Using Health Insurance Subsidies
As Seen in the Fort Bend Independent
Most individuals and families know about the new healthcare exchange that was created by the Affordable Care Act (ACA). However, most don’t realize that a premium tax credit, aka “subsidy,” to help pay for their health insurance premiums is available to many, and in particular, to those who are retired but not yet eligible for Medicare.
The health insurance subsidies are a premium tax credit, which is designed to help pay your monthly health insurance premiums. In order to be eligible, you must apply for the premium tax credit on www.healthcare.gov.
In general, those earning between 100 and 400 percent of the federal poverty level can qualify for the premium tax credit health insurance subsidy. Even if you are employed and have access to health insurance, you may qualify if your employer doesn’t offer you what is considered affordable health insurance, meaning that the plan must pay for at least 60 percent of covered benefits, or that the premiums cannot exceed more than 9.66 percent of your annual household income.
It’s important to note that qualifying for a subsidy is solely based on income, not available assets. If you qualify, you can choose to receive the subsidy as a reduction on your monthly health insurance premiums or as a lump sum tax credit.
For example, if both spouses retire at age 60, they will need health insurance to bridge the gap until they are eligible for Medicare. Depending on the makeup of their investment portfolio, their income can be structured to fund their living expenses and keep them between 100 and 400 percent of the federal poverty level, which could then qualify them for a health insurance subsidy. Assuming this couple has $40,000 of taxable income, they would qualify for approximately a $11,950 premium tax credit in 2016, which would save them around $996 per month for a “silver” health insurance plan. This is a substantial cost reduction that you should not overlook if you are in a similar situation.

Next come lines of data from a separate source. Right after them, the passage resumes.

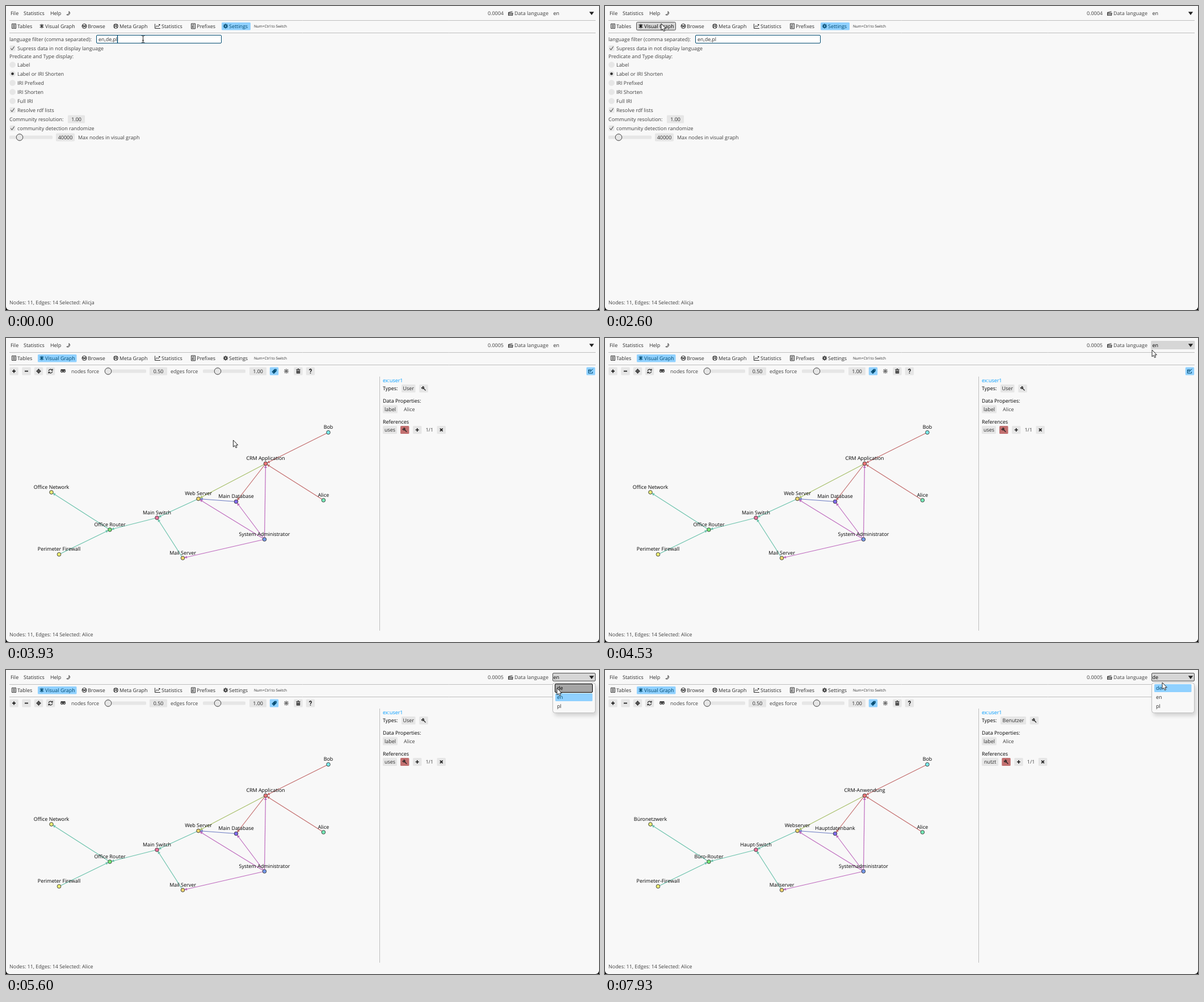
An HTML page with a canvas for the animation above (8 s loop, 1045 by 536 pixels).

```html
<!DOCTYPE html>
<html lang="en">
<head>
<meta charset="utf-8">
<title>Graph viewer</title>
<style>
html, body { margin: 0; height: 100%; overflow: hidden; background: #000; }
canvas { display: block; }
</style>
</head>
<body>
<canvas id="stage" width="1045" height="536"></canvas>
<script>
const ctx = document.getElementById('stage').getContext('2d');
ctx.textRendering = 'geometricPrecision';

const LOOP = 8000, STEP = 200 / 3;
const TEXT = '#3f3f3f', DARK = '#2c2c2c', BLUE = '#90d1ff', NAVY = '#004a70';
const IDLE = '#e6e6e6', HOVER = '#d6d6d6', PRESS = '#a5a5a5', RULE = '#bebebe', EDGE = '#505050';

const icons = {
  moon: 'M1-3.5A3.6 3.6 0 1 1-3.2 2.4Q1.8 2 1-3.5Z',
  table: 'M-3.5-4H3.5V4H-3.5ZM-2-2H2M-2 0H2M-2 2H2',
  flower: 'M0-3.8V3.8M-3.5-2L3.5 2M-3.5 2L3.5-2M-2-3.2L2 3.2M2-3.2L-2 3.2',
  globe: 'M-4 0a4 4 0 1 0 8 0a4 4 0 1 0-8 0M-3.5-2L0 0L3 3M0 0L3-2.5M0 0L-2 3M-4 0H4',
  meta: 'M-4 0a4 4 0 1 0 8 0a4 4 0 1 0-8 0M-2 3V-1L0 1.5L2-1V3M-3-2H3',
  chart: 'M-4.5-4V4H5M-3 2L-1-1L1 1L4-3M2-3H4V-1',
  prefix: 'M-3.5-4.5H3.5V4.5H-3.5ZM-2-2.5H2M-1.5 0H2M-1.5 2.5H2M-1.5-1V3',
  gear: 'M-2 0a2 2 0 1 0 4 0a2 2 0 1 0-4 0M0-4.2V-2M0 2V4.2M-4.2 0H-2M2 0H4.2M-3-3L-1.5-1.5M1.5 1.5L3 3M3-3L1.5-1.5M-1.5 1.5L-3 3',
  folder: 'M-4-1.5L3.5-3.2M-3.5-.5H4L3.5 3.5H-3.5ZM-3 1.5H3',
  plus: 'M-3 0H3M0-3V3',
  minus: 'M-3 0H3',
  target: 'M-2.6 0a2.6 2.6 0 1 0 5.2 0a2.6 2.6 0 1 0-5.2 0M-4.2 0H4.2M0-4.2V4.2',
  refresh: 'M-3.3-.5A3.4 3.4 0 0 1 2.7-2M3.5-4V-1.5H1M3.3.5A3.4 3.4 0 0 1-2.7 2M-3.5 4V1.5H-1',
  glasses: 'M-4-2.5H4M-3.8 0a1.7 1.7 0 1 0 3.4 0a1.7 1.7 0 1 0-3.4 0M.4 0a1.7 1.7 0 1 0 3.4 0a1.7 1.7 0 1 0-3.4 0',
  tag: 'M-3 1L1-3H3.5V-.5L-.5 3.5ZM-1.5 1L1.5-2M-.5 2L2.5-1',
  sun: 'M-1.4 0a1.4 1.4 0 1 0 2.8 0a1.4 1.4 0 1 0-2.8 0M0-4V-2.5M0 2.5V4M-4 0H-2.5M2.5 0H4M-3-3L-2-2M2 2L3 3M3-3L2-2M-2 2L-3 3',
  trash: 'M-3.5-3H3.5M-1-4H1M-2.5-2V3.5H2.5V-2M-.8-1.5V3M.8-1.5V3',
  help: 'M-1.8-1.5A1.8 1.8 0 1 1 .8-.2Q0 .3 0 1.6M0 2.6V4',
  wrench: 'M3.5 3.5L-1-1M-3.5-1.5A2 2 0 1 0-1.5-3.5L-1.5-1.5Z',
  cross: 'M-2.4-2.4L2.4 2.4M2.4-2.4L-2.4 2.4',
  edit: 'M1-2.5H-4V3.5H3V1M-4-.5H1M-2 1.5L4-4'
};

// id: x, y, fill, English label, German label
const nodes = {
  bob: [568, 166.5, '#79eded', 'Bob', 'Bob'],
  crm: [457.5, 221.5, '#f07474', 'CRM Application', 'CRM-Anwendung'],
  net: [80, 272, '#eaf075', 'Office Network', 'Büronetzwerk'],
  web: [339, 283.5, '#ecd56c', 'Web Server', 'Webserver'],
  db: [405.5, 288.5, '#8069ed', 'Main Database', 'Hauptdatenbank'],
  alice: [559.5, 286, '#75edb8', 'Alice', 'Alice'],
  sw: [266, 317, '#ef749f', 'Main Switch', 'Haupt-Switch'],
  router: [183, 338, '#77ed77', 'Office Router', 'Büro-Router'],
  admin: [455.5, 355, '#7599ec', 'System Administrator', 'Systemadministrator'],
  wall: [93.5, 381.5, '#eef071', 'Perimeter Firewall', 'Perimeter-Firewall'],
  mail: [311.5, 388, '#efd56e', 'Mail Server', 'Mailserver']
};
const edges = {
  '#c26a6a': 'bob-crm alice-crm crm-db',
  '#a7bf6a': 'crm-web',
  '#6a7ac2': 'db-web',
  '#6ac2ab': 'web-sw sw-router router-net wall-router mail-sw',
  '#be6abe': 'admin-crm admin-db admin-web admin-mail'
};

// time, x, y of the pointer
const path = [
  [0, 241, 58], [1467, 241, 58], [1733, 108, 36], [1933, 108, 36], [2133, 99, 31],
  [3533, 99, 31], [3667, 130, 62], [3800, 235, 130], [3933, 400, 180], [4067, 580, 195],
  [4200, 770, 150], [4333, 910, 72], [4400, 949, 42], [4533, 964, 21], [4733, 975, 15],
  [4933, 975, 15], [5267, 971, 32], [6600, 971, 32], [6667, 972, 32], [6867, 972, 32],
  [7000, 974, 31], [7267, 974, 31], [7333, 978, 27], [7467, 982, 22], [LOOP, 982, 22]
];
const counts = [[0, 4], [1600, 5], [2600, 4], [3067, 6], [3200, 5], [4800, 6], [5267, 5],
  [5733, 6], [7000, 5], [7333, 4], [7467, 5]];

const within = (t, a, b) => t >= a && t < b;

function pointer(t) {
  const i = path.findIndex(k => k[0] > t);
  const [t0, x0, y0] = path[i - 1], [t1, x1, y1] = path[i];
  const p = (t - t0) / (t1 - t0);
  return [x0 + (x1 - x0) * p, y0 + (y1 - y0) * p];
}

function text(s, x, y, color = TEXT, align = 'left', size = 8.95) {
  ctx.font = size + 'px "Open Sans", "Noto Sans", sans-serif';
  ctx.fillStyle = color;
  ctx.textAlign = align;
  ctx.fillText(s, x, y + size * 0.36);
}

function rect(x0, y0, x1, y1, fill, stroke, r = 1.5) {
  ctx.beginPath();
  ctx.roundRect(x0, y0, x1 - x0, y1 - y0, r);
  if (fill) { ctx.fillStyle = fill; ctx.fill(); }
  if (stroke) { ctx.strokeStyle = stroke; ctx.lineWidth = 1; ctx.stroke(); }
}

function disc(x, y, r, fill, stroke) {
  ctx.beginPath();
  ctx.arc(x, y, r, 0, 7);
  ctx.fillStyle = fill;
  ctx.fill();
  if (stroke) { ctx.strokeStyle = stroke; ctx.lineWidth = 1; ctx.stroke(); }
}

function line(x0, y0, x1, y1, color = RULE, w = 1) {
  ctx.beginPath();
  ctx.moveTo(x0, y0);
  ctx.lineTo(x1, y1);
  ctx.strokeStyle = color;
  ctx.lineWidth = w;
  ctx.stroke();
}

function icon(name, x, y, color = DARK, w = 1.1) {
  ctx.save();
  ctx.translate(x, y);
  ctx.strokeStyle = color;
  ctx.lineWidth = w;
  ctx.stroke(new Path2D(icons[name]));
  ctx.restore();
}

function button(label, x0, x1, y) {
  rect(x0, y - 7, x1, y + 7, IDLE);
  text(label, (x0 + x1) / 2, y, DARK, 'center');
}

function iconButton(name, x, y, fill = IDLE, color = '#222', w = 1.2) {
  rect(x - 7.7, y - 7, x + 7.7, y + 7, fill);
  icon(name, x, y, color, w);
}

function slider(x0, x1, knob, y) {
  rect(x0, y - 3, x1, y + 3, IDLE);
  disc(knob, y, 5.8, IDLE, TEXT);
}

function check(label, y) {
  rect(6.5, y - 5, 16.5, y + 5, IDLE);
  line(8.5, y, 10.5, y + 3, DARK);
  line(10.5, y + 3, 14.5, y - 3, DARK);
  text(label, 20, y);
}

function radio(label, y, on) {
  disc(11.5, y, 5.3, IDLE);
  if (on) disc(11.5, y, 2.3, DARK);
  text(label, 20, y);
}

function header(t, graph, lang) {
  text('File', 8, 13, DARK);
  text('Statistics', 31, 13, DARK);
  text('Help', 78, 13, DARK);
  icon('moon', 110, 13, DARK, 0.9);
  text('0.000' + counts.filter(c => c[0] <= t).pop()[1], 849, 13);
  icon('folder', 889, 13);
  text('Data language', 896, 13);

  const open = within(t, 4867, 5733) || t >= 7800;
  const down = within(t, 4800, 4867) || within(t, 7667, 7800);
  const over = within(t, 4533, 4800) || within(t, 7467, 7667);
  if (open || down) rect(963.5, 5.5, 1038.5, 19.5, down ? PRESS : HOVER, EDGE);
  else if (over) rect(962, 5, 1039.5, 20, HOVER);
  text(lang, 964.5, 13, open || down || over ? '#000' : DARK);
  ctx.fillStyle = '#222';
  ctx.fill(new Path2D('M1027.8 10.2H1036.2L1032 16Z'));

  line(6, 25.5, 1039, 25.5);
  line(6, 47.5, 1039, 47.5);
  const hover = within(t, 1733, 3600), press = within(t, 3067, 3133);
  if (graph) rect(56, 29, 124.5, 42.5, BLUE);
  else rect(380, 29, 431, 42.5, BLUE);
  if (hover) rect(55.5, 28.5, 124.5, 42.5, graph ? BLUE : press ? PRESS : HOVER, press ? '#000' : EDGE, 2);
  const tabs = [['table', 14, 'Tables', 20], ['flower', 63, 'Visual Graph', 69], ['globe', 138, 'Browse', 144],
    ['meta', 193.5, 'Meta Graph', 200], ['chart', 267, 'Statistics', 274], ['prefix', 330, 'Prefixes', 336],
    ['gear', 387, 'Settings', 393]];
  tabs.forEach(([name, ix, label, x], i) => {
    const on = i === (graph ? 1 : 6);
    const color = on ? NAVY : i === 1 && hover ? '#000' : DARK;
    icon(name, ix, 35.5, color, i === 6 ? 1.5 : 1);
    text(label, x, 35.5, color);
  });
  text('Num+Ctrl to Switch', 437, 35.5, DARK, 'left', 6.45);
}

function settings(t) {
  text('language filter (comma separated):', 6, 58.5);
  rect(159.5, 51.5, 379.5, 65.5, '#fff', NAVY);
  text('en,de,pl', 163, 58.5, DARK);
  const caret = t < 600 || within(t, 1133, 1667) || within(t, 2133, 2600) || t >= 3067;
  if (caret) line(196.5, 52, 196.5, 65, NAVY, 1.4);
  check('Supress data in not display language', 74.5);
  text('Predicate and Type display:', 6, 89);
  ['Label', 'Label or IRI Shorten', 'IRI Prefixed', 'IRI Shorten', 'Full IRI']
    .forEach((s, i) => radio(s, 103.5 + i * 16, i === 1));
  check('Resolve rdf lists', 183.5);
  text('Community resolution:', 6, 199.5);
  button('1.00', 109, 139, 199.5);
  check('community detection randomize', 215.5);
  slider(6, 82, 24, 231.5);
  button('40000', 88, 121, 231.5);
  text('Max nodes in visual graph', 127, 231.5);
}

function toolbar() {
  const y = 58.5;
  iconButton('plus', 14, y, IDLE, '#222', 1.8);
  iconButton('minus', 36, y, IDLE, '#222', 1.8);
  iconButton('target', 57.5, y);
  iconButton('refresh', 78.5, y);
  icon('glasses', 100.5, y, '#222', 1.3);
  text('nodes force', 115, y);
  slider(174, 247, 180, y);
  button('0.50', 253, 284, y);
  text('edges force', 290, y);
  slider(347, 422, 373, y);
  button('1.00', 429, 459, y);
  iconButton('tag', 472.5, y, BLUE, NAVY, 1.6);
  icon('sun', 494, y, '#222');
  iconButton('trash', 515, y);
  iconButton('help', 536.5, y, IDLE, '#222', 1.5);
  iconButton('edit', 1030.5, y, BLUE, NAVY, 1);
}

function arrow([x0, y0], [x1, y1], color) {
  const a = Math.atan2(y1 - y0, x1 - x0);
  line(x0, y0, x1, y1, color, 1.2);
  ctx.save();
  ctx.translate(x1, y1);
  ctx.rotate(a);
  ctx.fillStyle = color;
  ctx.fill(new Path2D('M-3 0L-7.5-2.5V2.5Z'));
  ctx.restore();
}

function graphView(german) {
  for (const color in edges)
    for (const pair of edges[color].split(' ')) {
      const [a, b] = pair.split('-');
      arrow(nodes[a], nodes[b], color);
    }
  for (const [x, y, fill, en, de] of Object.values(nodes)) {
    disc(x, y, 3.3, fill, '#444');
    text(german ? de : en, x, y - 9.5, '#000', 'center');
  }
}

function details(german) {
  line(658.5, 68, 658.5, 516);
  text('ex:user1', 664, 74.5, '#009bff');
  text('Types:', 664, 89, '#000');
  button(german ? 'Benutzer' : 'User', 697, german ? 742 : 721.5, 89);
  iconButton('wrench', german ? 756.5 : 736, 89);
  text('Data Properties:', 664, 111, '#000');
  button('label', 664, 690, 125.5);
  text('Alice', 701, 125.5);
  text('References', 664, 147.5, '#000');
  const dx = german ? 4.3 : 0, y = 162;
  button(german ? 'nutzt' : 'uses', 664, 689 + dx, y);
  iconButton('wrench', 702.7 + dx, y, '#c27070');
  iconButton('plus', 724.7 + dx, y, IDLE, '#222', 1.7);
  text('1/1', 739.5 + dx, y);
  iconButton('cross', 767.2 + dx, y, IDLE, '#222', 1.7);
}

function popup(t, lang) {
  const start = t >= 7800 ? 7800 : 4867;
  if (!within(t, start, start === 4867 ? 5733 : LOOP)) return;
  ctx.save();
  ctx.globalAlpha = Math.min(1, (t - start + STEP) / (2 * STEP));
  ctx.shadowColor = 'rgba(0,0,0,.16)';
  ctx.shadowBlur = 7;
  ctx.shadowOffsetX = 3;
  ctx.shadowOffsetY = 5;
  rect(963.5, 22.5, 1038.5, 75.5, '#f8f8f8', null, 4);
  ctx.shadowColor = 'transparent';
  rect(963.5, 22.5, 1038.5, 75.5, null, RULE, 4);
  ['de', 'en', 'pl'].forEach((s, i) => {
    const y = 32 + i * 16, on = s === lang;
    const press = i === 0 && within(t, 5600, 5733), over = i === 0 && within(t, 5133, 5600);
    if (on) rect(968, y - 7, 1033.5, y + 7, BLUE);
    else if (press || over) rect(967.5, y - 7.5, 1033.5, y + 7.5, press ? PRESS : HOVER, press ? '#000' : EDGE);
    text(s, 971, y, on ? NAVY : press || over ? '#000' : DARK);
  });
  ctx.restore();
}

function mouse(t) {
  const [x, y] = pointer(t);
  ctx.save();
  ctx.translate(x, y);
  if (t < 1600) {
    ctx.strokeStyle = '#222';
    ctx.lineWidth = 1;
    ctx.stroke(new Path2D('M-2-5.5Q.5-5.5.5-4V5Q.5 6.5-2 6.5M3-5.5Q.5-5.5.5-4M.5 5Q.5 6.5 3 6.5M-1 2.5H2'));
  } else {
    const shape = new Path2D('M0 0V12L2.7 9.5L4.6 13.6L6.5 12.7L4.8 8.8H8.3Z');
    ctx.fillStyle = '#fff';
    ctx.fill(shape);
    ctx.strokeStyle = '#222';
    ctx.lineWidth = 1;
    ctx.stroke(shape);
  }
  ctx.restore();
}

function draw() {
  const now = performance.now() % LOOP;
  const t = Math.min(Math.floor((now + 4) / STEP) * STEP, LOOP - 1);
  const graph = t >= 3133, german = t >= 5733, lang = german ? 'de' : 'en';
  ctx.clearRect(0, 0, 1045, 536);
  rect(0, 0, 1045, 536, '#f8f8f8', null, [0, 0, 6, 6]);
  header(t, graph, lang);
  if (graph) {
    toolbar();
    graphView(german);
    details(german);
  } else settings(t);
  text('Nodes: 11, Edges: 14 Selected: ' + (graph ? 'Alice' : 'Alicja'), 6, 523);
  popup(t, lang);
  mouse(t);
  requestAnimationFrame(draw);
}
draw();
</script>
</body>
</html>
```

This strategy works well for those who retire early and have after-tax accounts from which they can take withdrawals to fund their living expenses until turning age 65. Taking withdrawals from after-tax funds can keep their taxable income low enough to potentially qualify for the health insurance subsidies, especially since most will not yet be receiving Social Security income. If you have only IRA and/or 401(k) assets, it will be more difficult to qualify as IRA and 401(k) income is fully taxable and this income will likely be needed to fund your living expenses.
If you are considering retirement before age 65 or have retired early, please feel free to reach out to us so we can evaluate your potential opportunities for receiving health insurance subsidies.
WJ Interests, LLC, has provided fee-only financial advice to individuals, families and businesses since 1996. For more information, please contact us at email@example.com or 281-634-9400.